How to Remove Stains From Glo Write Fluorescent Markers

Marker stains are unsightly and can be difficult to remove with traditional laundry detergent and water.

Hard Surfaces

Remove fluorescent marker stains with alcohol.Remove fluorescent marker stains with alcohol.
Whether the marker is black or a fluorescent marker, you must use a stronger solvent to remove it. You can use these solvents to remove fluorescent marker stains from hard surfaces, as well as from fabric surfaces. The key to successful removal of the marker stain is to treat it as soon as possible after it occurs.

Pour 1 tsp. of rubbing alcohol onto a sponge.

Place the sponge onto the surface containing the fluorescent marker stain, and rub the area gently. Continue rubbing until you have removed the marker stain.

Rinse the sponge in clean water, and wipe the surface to remove the alcohol residue.

Fabric and Clothing

Spread a layer of paper towels onto a hard, flat surface. Lay the marker-stained fabric on top of the paper towels, with the marker stain facing downward.

Pour 1 tsp. of rubbing alcohol onto a sponge, and press the sponge against the fabric so that you moisten the area around the stain, but not the stain itself.

Add another 1 tsp. of rubbing alcohol to the sponge, and apply it directly to the stained area.

Lift up the fabric, and you will see that the fluorescent marker ink has been transferred to the paper towel. Move the paper towel to a clean section, and lay the fabric back down.

Press the sponge against the stain, and continue pressing until you have removed the stain from the fabric.

Set a washing machine to the appropriate cycle, based on the fabric, and add the amount of laundry detergent specified by the bottle. Allow the machine to complete the wash cycle.

Remove the item from the washer, and check to make sure the fluorescent marker stain is gone. If it is still there, repeat stain removal process, and wash again.

Place item in the dryer, or hang it up to air dry.

Things You Will Need

  • Paper towels
  • Rubbing alcohol
  • Sponge
  • Water
  • Washing machine
  • Laundry detergent

About the Author

Kimberly Johnson is a freelance writer whose articles have appeared in various online publications including eHow, Suite101 and Examiner.

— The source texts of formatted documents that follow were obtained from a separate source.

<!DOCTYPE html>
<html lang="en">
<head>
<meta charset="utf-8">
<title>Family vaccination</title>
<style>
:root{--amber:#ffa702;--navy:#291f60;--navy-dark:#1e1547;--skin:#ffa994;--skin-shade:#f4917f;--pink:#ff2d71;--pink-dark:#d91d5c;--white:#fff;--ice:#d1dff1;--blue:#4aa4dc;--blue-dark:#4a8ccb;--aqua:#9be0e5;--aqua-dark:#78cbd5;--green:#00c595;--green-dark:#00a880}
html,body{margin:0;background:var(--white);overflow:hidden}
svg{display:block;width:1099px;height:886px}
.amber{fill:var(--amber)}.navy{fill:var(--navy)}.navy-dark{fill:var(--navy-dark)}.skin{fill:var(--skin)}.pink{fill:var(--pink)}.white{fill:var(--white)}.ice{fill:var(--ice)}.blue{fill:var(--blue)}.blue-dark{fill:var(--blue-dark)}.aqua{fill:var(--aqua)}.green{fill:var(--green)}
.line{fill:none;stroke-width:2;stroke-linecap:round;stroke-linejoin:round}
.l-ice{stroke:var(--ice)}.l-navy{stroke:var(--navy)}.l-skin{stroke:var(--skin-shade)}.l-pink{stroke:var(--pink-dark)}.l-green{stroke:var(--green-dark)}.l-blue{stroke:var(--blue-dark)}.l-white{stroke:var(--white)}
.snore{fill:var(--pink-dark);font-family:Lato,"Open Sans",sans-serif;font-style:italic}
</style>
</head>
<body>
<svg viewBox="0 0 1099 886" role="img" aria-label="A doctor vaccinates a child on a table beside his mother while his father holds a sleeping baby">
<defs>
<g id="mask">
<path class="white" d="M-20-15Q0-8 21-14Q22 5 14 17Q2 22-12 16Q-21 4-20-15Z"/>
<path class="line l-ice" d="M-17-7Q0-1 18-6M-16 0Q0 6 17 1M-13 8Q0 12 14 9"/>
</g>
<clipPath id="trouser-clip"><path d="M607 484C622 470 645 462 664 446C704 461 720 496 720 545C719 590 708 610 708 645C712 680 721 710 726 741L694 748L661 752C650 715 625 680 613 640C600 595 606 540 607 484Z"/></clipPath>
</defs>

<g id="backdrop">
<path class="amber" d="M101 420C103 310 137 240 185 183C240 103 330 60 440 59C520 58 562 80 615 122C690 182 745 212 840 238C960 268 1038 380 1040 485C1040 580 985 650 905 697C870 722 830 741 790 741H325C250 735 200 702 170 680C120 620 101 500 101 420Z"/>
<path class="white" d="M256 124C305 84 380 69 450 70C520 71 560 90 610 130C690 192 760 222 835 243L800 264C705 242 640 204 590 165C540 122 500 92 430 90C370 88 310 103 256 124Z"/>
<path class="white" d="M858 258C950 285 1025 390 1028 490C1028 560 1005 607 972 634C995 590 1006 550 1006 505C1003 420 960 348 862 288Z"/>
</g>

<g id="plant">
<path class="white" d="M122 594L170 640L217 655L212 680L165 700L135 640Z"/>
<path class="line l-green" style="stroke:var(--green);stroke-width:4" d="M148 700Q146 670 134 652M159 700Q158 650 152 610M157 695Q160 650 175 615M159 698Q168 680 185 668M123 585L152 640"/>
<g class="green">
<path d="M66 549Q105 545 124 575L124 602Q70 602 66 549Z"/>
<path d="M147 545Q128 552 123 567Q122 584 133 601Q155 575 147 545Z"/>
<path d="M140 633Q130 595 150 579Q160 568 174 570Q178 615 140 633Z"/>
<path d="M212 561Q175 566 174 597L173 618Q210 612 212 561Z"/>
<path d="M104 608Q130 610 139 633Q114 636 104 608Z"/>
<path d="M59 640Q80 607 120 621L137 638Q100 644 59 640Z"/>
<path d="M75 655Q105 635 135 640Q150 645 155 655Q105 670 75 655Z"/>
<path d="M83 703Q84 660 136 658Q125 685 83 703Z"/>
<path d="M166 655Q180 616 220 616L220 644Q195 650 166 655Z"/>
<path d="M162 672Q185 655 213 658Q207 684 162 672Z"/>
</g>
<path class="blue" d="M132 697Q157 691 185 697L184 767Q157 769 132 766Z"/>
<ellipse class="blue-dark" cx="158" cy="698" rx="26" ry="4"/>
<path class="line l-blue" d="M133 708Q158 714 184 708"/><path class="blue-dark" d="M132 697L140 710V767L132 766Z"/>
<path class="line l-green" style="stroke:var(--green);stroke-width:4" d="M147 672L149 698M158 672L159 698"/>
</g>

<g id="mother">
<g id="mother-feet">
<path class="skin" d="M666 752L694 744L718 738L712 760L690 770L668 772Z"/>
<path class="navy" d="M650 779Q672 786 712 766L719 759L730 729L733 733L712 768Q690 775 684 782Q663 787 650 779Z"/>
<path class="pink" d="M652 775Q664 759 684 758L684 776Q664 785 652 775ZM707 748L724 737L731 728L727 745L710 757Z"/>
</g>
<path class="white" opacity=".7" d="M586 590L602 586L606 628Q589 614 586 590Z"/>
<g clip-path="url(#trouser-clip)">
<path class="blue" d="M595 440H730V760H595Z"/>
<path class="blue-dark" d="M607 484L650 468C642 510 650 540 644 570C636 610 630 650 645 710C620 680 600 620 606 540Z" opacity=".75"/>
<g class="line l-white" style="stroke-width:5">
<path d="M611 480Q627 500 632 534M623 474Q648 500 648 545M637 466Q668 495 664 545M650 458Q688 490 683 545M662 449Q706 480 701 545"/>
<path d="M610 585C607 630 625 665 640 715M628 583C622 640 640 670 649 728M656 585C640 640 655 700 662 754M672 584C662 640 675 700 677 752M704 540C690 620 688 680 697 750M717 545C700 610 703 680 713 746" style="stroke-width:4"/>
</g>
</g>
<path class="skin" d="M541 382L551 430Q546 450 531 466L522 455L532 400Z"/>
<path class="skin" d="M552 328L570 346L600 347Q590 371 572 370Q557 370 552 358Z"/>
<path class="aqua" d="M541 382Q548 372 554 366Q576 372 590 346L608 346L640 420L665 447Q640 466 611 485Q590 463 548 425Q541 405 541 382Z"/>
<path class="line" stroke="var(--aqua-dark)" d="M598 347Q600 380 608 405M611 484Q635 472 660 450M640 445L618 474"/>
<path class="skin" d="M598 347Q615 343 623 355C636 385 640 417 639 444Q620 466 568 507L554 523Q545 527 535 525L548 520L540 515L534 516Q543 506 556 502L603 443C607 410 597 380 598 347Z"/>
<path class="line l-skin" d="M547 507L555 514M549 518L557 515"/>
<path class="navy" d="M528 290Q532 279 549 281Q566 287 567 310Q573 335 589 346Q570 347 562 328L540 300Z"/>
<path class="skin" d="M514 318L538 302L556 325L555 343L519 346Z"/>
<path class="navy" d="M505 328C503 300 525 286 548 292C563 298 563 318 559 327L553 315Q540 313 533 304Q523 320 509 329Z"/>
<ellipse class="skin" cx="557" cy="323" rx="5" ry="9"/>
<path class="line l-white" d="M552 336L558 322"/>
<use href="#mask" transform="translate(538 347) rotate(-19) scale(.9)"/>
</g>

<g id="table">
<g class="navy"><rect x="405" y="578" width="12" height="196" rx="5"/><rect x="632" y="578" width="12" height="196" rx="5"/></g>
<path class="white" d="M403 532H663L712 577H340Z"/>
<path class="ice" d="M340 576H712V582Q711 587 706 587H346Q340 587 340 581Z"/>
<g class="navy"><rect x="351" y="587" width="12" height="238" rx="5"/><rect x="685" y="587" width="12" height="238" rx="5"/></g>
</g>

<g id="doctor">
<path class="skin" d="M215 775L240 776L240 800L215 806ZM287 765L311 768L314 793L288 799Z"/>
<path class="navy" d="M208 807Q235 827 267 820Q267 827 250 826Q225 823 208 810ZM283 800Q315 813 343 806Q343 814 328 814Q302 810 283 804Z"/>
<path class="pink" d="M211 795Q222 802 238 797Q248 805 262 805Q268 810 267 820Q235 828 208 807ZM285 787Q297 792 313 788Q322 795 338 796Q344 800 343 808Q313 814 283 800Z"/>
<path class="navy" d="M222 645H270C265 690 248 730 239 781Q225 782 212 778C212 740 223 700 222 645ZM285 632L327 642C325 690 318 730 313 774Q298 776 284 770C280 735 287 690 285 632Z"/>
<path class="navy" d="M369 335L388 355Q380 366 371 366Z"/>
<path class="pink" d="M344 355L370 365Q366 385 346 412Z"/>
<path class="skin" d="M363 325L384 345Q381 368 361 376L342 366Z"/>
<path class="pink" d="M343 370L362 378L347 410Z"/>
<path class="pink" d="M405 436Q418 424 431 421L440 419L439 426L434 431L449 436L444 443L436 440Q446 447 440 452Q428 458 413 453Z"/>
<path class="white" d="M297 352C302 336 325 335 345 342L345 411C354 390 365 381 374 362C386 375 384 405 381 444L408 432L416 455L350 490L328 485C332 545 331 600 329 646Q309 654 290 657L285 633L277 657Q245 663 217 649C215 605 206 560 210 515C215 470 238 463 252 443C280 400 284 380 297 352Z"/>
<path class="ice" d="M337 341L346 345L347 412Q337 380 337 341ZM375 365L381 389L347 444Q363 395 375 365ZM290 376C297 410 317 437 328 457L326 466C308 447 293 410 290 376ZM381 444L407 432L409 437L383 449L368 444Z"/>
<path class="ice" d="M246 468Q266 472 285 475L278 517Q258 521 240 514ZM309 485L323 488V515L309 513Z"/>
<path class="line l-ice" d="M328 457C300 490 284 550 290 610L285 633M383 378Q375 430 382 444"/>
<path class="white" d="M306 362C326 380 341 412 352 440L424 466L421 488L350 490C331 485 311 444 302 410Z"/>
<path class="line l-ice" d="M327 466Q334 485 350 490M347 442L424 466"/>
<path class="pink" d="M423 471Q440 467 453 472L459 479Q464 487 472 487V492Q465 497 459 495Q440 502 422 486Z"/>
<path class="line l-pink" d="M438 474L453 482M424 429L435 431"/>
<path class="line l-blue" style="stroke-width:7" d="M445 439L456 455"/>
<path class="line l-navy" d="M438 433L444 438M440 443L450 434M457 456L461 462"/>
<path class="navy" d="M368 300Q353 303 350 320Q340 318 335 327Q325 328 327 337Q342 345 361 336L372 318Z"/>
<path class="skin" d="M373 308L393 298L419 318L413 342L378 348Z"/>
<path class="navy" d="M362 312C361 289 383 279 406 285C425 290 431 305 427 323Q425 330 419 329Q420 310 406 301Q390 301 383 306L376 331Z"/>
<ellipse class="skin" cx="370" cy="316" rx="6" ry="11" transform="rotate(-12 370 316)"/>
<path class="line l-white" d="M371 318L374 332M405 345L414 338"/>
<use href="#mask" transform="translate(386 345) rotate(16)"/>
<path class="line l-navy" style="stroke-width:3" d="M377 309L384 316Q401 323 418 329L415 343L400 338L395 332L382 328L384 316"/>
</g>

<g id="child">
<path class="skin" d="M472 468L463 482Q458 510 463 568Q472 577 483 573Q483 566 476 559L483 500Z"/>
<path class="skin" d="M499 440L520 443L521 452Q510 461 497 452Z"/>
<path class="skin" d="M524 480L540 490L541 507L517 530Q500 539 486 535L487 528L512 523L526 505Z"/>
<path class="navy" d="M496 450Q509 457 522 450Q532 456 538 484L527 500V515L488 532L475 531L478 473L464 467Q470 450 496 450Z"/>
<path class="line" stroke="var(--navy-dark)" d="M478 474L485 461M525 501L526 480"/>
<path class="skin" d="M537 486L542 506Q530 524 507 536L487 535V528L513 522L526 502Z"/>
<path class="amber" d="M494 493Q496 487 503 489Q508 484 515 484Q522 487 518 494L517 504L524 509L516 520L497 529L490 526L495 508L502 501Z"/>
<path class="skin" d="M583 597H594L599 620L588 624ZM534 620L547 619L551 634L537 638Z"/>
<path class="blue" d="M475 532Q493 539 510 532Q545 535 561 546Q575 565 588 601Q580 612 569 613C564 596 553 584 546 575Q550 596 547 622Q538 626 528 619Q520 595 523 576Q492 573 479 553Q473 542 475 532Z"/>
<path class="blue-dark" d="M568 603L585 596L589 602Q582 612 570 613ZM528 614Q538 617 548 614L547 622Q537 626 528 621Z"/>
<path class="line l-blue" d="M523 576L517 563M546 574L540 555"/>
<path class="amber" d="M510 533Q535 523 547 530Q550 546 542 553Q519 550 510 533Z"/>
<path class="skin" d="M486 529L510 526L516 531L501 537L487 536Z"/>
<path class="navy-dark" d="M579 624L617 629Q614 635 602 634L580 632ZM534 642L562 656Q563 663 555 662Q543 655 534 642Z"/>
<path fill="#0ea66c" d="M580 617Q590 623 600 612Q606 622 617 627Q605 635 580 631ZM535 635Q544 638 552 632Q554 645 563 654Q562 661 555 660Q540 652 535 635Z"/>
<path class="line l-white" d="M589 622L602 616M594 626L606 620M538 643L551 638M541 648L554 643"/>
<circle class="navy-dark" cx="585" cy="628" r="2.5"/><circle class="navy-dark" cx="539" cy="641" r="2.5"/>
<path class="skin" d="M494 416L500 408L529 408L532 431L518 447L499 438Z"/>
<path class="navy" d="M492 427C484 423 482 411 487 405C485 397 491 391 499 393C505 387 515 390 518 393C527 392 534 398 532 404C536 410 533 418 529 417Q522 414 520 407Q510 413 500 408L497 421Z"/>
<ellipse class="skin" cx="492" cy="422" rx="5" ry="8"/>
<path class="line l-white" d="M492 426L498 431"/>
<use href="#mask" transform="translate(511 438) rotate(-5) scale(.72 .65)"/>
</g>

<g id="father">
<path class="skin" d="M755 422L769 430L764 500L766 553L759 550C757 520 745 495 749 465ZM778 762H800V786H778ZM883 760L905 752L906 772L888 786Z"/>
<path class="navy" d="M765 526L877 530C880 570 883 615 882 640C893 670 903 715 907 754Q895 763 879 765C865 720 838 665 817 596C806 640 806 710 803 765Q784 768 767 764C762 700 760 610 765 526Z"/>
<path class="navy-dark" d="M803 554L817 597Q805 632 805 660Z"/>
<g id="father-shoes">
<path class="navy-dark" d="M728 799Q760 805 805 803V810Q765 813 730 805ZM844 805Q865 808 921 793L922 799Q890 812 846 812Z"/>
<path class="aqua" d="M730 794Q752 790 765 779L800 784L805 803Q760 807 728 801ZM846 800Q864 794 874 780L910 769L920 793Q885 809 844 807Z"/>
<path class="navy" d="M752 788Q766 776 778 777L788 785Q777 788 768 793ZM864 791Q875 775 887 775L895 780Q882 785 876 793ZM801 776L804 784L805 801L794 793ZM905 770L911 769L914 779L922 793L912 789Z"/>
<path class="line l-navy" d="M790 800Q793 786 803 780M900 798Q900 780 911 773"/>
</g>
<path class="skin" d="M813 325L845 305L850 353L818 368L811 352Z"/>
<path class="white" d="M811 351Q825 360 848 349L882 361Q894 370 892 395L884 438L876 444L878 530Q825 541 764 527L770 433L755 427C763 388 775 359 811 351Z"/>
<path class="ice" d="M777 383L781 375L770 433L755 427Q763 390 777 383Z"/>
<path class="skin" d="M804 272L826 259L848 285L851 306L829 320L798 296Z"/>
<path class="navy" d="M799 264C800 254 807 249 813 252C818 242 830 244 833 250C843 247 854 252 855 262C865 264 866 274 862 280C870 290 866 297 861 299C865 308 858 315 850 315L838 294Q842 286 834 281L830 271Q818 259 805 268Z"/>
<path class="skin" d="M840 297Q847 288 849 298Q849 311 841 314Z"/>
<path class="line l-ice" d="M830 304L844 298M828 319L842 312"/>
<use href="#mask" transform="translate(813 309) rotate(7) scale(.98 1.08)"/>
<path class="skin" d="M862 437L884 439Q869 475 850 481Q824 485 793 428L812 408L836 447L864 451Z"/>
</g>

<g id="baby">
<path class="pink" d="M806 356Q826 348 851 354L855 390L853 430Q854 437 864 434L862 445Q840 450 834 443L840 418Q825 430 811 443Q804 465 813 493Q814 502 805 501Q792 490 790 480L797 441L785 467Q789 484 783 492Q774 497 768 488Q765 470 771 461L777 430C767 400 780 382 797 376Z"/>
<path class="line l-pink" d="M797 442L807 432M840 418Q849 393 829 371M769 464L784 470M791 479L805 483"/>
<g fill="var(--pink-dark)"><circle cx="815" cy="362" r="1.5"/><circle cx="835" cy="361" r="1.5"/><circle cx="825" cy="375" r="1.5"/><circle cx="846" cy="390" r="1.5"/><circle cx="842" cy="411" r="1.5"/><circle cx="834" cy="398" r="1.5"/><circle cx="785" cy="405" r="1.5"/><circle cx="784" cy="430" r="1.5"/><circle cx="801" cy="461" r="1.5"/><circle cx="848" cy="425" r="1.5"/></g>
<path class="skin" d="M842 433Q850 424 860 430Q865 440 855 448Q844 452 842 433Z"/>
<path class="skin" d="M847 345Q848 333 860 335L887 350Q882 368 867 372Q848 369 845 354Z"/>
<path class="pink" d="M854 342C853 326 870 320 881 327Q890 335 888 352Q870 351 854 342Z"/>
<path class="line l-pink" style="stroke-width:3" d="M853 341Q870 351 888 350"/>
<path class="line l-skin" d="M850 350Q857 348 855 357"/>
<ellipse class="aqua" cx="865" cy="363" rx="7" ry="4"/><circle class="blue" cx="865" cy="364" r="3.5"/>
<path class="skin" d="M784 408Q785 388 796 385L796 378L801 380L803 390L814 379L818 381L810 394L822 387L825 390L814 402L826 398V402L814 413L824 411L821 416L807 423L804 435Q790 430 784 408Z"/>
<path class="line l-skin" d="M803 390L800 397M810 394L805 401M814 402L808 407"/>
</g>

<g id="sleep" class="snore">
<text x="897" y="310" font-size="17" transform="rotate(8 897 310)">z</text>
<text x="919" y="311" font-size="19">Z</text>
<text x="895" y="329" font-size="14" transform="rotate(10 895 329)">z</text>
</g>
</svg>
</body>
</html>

She has a degree in journalism from the University of Georgia and began writing professionally in 2001.